In 1961, two years after the Cuban authoritarian government was overthrown by Fidel Castro, Mendieta was sent to the United States with her sister, and 14,000 other children as part of Operation Pedro Pan. Aged 12, uprooted and moving regularly between foster homes, this experience greatly shaped the work she produced in later years. By 1966, the sisters were reunited with their mother and brother, but it was not until 1979 that their father was released from a political prison where he had been detained for his involvement in the Bay of Pigs Invasion. By the time he was reunited with his family, he had been imprisoned for 18 years. These formative years were to have a huge impact on the direction of Medieta’s artistic focus, which deals closely with a sense of belonging.

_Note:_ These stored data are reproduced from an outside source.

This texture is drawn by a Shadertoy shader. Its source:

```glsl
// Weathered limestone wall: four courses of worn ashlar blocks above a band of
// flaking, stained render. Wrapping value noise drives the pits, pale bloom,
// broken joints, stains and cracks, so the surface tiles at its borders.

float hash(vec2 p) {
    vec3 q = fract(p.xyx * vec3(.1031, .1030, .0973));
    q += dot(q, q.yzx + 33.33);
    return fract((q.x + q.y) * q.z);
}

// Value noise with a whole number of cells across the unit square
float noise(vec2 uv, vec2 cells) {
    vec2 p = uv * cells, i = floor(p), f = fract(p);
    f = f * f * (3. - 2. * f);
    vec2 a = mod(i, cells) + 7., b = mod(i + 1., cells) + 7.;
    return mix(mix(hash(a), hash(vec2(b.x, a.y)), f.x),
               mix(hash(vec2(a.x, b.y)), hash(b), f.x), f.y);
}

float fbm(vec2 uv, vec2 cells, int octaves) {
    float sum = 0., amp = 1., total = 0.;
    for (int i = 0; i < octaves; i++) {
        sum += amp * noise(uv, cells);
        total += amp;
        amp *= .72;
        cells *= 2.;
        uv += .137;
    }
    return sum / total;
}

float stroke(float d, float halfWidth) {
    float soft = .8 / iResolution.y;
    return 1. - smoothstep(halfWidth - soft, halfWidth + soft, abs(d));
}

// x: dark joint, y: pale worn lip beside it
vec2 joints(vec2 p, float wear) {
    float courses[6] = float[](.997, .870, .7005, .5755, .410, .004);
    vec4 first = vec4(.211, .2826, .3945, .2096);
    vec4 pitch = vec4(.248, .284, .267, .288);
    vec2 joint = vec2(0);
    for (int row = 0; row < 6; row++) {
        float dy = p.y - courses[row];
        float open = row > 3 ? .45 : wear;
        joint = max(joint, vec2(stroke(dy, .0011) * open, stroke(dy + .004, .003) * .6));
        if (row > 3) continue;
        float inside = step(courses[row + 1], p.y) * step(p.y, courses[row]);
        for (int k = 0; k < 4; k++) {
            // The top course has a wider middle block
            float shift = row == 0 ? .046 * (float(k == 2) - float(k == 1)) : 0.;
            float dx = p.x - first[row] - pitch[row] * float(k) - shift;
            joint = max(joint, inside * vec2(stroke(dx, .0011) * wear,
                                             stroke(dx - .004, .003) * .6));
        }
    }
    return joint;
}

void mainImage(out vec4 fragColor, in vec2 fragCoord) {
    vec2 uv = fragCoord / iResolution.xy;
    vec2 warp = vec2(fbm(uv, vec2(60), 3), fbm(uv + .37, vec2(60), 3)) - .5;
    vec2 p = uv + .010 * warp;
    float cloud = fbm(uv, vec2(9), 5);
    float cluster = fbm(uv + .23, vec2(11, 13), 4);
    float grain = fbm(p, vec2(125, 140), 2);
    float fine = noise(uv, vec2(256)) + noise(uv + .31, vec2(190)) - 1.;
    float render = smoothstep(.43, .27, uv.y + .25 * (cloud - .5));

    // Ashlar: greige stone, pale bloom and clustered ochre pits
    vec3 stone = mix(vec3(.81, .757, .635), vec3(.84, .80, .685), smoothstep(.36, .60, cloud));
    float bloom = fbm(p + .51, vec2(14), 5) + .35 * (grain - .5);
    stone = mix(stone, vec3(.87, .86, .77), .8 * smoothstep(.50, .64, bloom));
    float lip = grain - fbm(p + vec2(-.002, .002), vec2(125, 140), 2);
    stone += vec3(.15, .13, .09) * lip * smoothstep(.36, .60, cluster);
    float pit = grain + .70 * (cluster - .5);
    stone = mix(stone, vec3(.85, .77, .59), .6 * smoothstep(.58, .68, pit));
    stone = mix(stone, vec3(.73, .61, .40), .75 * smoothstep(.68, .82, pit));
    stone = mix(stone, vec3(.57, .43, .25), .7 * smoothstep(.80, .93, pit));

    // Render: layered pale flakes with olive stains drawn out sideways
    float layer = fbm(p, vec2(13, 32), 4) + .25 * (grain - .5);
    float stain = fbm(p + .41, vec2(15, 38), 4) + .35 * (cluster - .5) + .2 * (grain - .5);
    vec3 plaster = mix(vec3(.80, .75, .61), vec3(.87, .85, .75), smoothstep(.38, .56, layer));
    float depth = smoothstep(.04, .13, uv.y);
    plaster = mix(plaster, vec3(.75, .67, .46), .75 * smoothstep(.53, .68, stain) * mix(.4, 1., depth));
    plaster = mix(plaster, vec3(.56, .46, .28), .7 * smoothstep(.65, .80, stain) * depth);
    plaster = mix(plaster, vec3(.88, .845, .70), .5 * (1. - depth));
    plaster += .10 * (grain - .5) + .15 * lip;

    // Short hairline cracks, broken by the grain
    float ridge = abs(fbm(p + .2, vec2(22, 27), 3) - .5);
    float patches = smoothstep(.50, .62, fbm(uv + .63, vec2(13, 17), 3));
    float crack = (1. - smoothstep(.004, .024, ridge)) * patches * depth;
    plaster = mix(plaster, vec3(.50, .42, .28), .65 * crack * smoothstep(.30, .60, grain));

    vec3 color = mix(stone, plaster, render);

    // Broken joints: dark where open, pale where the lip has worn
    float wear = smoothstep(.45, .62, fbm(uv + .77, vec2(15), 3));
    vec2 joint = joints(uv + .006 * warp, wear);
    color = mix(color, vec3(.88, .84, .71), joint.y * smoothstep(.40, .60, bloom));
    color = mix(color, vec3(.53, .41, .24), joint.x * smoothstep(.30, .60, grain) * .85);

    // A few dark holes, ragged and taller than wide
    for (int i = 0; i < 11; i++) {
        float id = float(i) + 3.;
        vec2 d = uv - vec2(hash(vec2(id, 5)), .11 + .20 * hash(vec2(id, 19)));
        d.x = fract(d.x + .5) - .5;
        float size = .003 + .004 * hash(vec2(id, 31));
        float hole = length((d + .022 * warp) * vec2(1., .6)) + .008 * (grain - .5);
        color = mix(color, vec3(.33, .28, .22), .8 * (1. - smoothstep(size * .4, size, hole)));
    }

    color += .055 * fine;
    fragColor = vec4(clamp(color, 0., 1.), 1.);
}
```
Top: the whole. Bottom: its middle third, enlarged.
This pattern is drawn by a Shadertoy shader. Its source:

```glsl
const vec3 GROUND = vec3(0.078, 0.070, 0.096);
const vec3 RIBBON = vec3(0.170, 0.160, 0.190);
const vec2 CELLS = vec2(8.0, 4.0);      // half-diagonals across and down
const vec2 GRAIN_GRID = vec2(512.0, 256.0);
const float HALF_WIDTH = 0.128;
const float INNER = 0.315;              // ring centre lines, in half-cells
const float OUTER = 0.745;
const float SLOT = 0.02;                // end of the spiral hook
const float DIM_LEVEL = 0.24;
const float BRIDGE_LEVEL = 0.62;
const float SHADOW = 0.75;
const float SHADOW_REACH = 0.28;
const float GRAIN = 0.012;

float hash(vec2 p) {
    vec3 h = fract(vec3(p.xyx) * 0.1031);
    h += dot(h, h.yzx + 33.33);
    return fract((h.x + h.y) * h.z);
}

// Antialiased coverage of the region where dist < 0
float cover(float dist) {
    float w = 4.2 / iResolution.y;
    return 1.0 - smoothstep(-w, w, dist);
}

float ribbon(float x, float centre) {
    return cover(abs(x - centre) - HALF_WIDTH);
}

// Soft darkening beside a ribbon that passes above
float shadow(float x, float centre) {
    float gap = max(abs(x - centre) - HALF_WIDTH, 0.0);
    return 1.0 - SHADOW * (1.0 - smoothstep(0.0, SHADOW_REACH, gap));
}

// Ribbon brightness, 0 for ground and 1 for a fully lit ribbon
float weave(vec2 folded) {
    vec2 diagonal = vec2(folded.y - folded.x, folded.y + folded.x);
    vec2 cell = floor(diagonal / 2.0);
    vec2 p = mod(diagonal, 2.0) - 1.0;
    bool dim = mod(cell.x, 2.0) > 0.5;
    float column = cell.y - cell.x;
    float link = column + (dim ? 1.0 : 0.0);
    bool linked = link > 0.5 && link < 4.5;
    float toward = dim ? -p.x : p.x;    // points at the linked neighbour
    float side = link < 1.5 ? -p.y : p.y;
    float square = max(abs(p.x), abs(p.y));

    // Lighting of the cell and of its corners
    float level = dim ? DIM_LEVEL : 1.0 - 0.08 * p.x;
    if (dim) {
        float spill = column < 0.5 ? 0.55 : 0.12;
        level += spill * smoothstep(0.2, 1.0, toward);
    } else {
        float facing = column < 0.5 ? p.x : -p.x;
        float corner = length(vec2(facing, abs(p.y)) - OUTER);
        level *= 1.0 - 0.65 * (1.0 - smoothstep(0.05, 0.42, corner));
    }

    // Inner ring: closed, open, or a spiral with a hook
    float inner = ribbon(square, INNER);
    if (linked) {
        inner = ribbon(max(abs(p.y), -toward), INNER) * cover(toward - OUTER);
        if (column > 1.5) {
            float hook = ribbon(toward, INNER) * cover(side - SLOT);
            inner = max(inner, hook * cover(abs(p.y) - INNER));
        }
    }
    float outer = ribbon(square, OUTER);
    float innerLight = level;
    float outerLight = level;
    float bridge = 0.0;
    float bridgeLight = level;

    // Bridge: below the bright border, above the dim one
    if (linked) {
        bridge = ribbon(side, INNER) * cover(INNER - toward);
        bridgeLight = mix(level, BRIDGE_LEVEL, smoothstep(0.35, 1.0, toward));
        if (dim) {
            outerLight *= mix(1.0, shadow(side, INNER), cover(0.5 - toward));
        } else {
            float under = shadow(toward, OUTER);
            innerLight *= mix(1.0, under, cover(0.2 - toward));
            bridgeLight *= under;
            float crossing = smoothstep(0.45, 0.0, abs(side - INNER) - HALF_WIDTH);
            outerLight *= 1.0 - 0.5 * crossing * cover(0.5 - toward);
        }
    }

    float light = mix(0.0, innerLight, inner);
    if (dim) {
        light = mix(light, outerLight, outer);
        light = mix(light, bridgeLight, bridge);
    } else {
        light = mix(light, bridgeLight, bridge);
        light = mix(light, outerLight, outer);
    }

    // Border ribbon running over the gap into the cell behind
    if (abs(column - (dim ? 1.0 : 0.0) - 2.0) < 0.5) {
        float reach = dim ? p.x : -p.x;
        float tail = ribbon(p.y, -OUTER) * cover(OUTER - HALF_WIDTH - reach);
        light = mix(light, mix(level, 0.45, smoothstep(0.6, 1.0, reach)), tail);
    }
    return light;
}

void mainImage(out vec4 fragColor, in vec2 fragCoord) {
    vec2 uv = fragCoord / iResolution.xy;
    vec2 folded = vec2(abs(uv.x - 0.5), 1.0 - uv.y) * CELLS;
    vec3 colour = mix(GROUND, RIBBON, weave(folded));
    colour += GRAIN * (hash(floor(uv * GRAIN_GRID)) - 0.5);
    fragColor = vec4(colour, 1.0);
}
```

Mendieta studied at the University of Iowa from 1967- 1977. During her BA, the young artist was not only inspired by the rolling, scenic landscape of the midwest, but also by contemporary and avant garde art. In 1971, Mendieta visited Mexico for the first time, which would later (along with Iowa) become the stage for over one hundred earth-body works from her Silueta Series of 1973, 1974 and 1976. She went on to study her MFA from 1969-1972, before taking the innovative Intermedia Art programme under the tutelage of Hans Breder, who would become her lover and collaborator. Mendieta’s Silueta Series sees the artist using the shape of her own body to create sculptural pieces that respond to the landscape, often using the mediums of blood and dirt. 

In 1973, Mendieta was deeply effected by the brutal rape and murder of fellow student Sarah Ann Offens, whose body was discovered on the same campus on which the artist lived. This incident would influence the direction of Medieta’s subsequent work, most explicitly Rape Piece (1972), in which she covered herself in blood before lying face down in a wooded area on Iowa University’s campus, and inviting peers to witness the scene. In doing so, Mendieta joins artists such as Marina Abramovic, Yoko Ono and Carolee Schneemann in using her body to protest the sexual violence that women have endured for centuries. Commenting on Medieta’s performative works, Alice Bolin (author of Dead Girls: Essays on Surviving an American Obsession) writes;

 Feminist performance art was an ingenious exploration of the market value of the female body: although women’s bodies are used to sell almost everything, through menial work and violence they are too often taken for cheap. Their work was an exploration of the performance required daily of all Women.

Blood is used throughout Mendieta’s ouvre, as can be seen in Chicken Piece (1972), Untitled (Self Portrait with Blood) 1973, and Sweating Blood (1973). Art Historians have suggested that Medieta’s fascination with blood may be a reference to the Cuban religion of Santeria, again grounding herself and her art in the heritage of a nation from which she had to flee at a young age. Blood is used often in ceremonies of the Santeria (or The Way of the Saints) religion, which has roots in Cuba’s oppressive slave trade. Santeria combines elements of Roman Catholicism with the customs of the Yoruba tribes of modern day Benin and Nigeria. Mendieta’s use of blood may be inspired by these traditions, and using her own body to trace feminine outlines into the earth of Mexico and North America, is perhaps a way in which Mendieta explores her cultural identity. In a 1981 Artist statement, she addresses this theory:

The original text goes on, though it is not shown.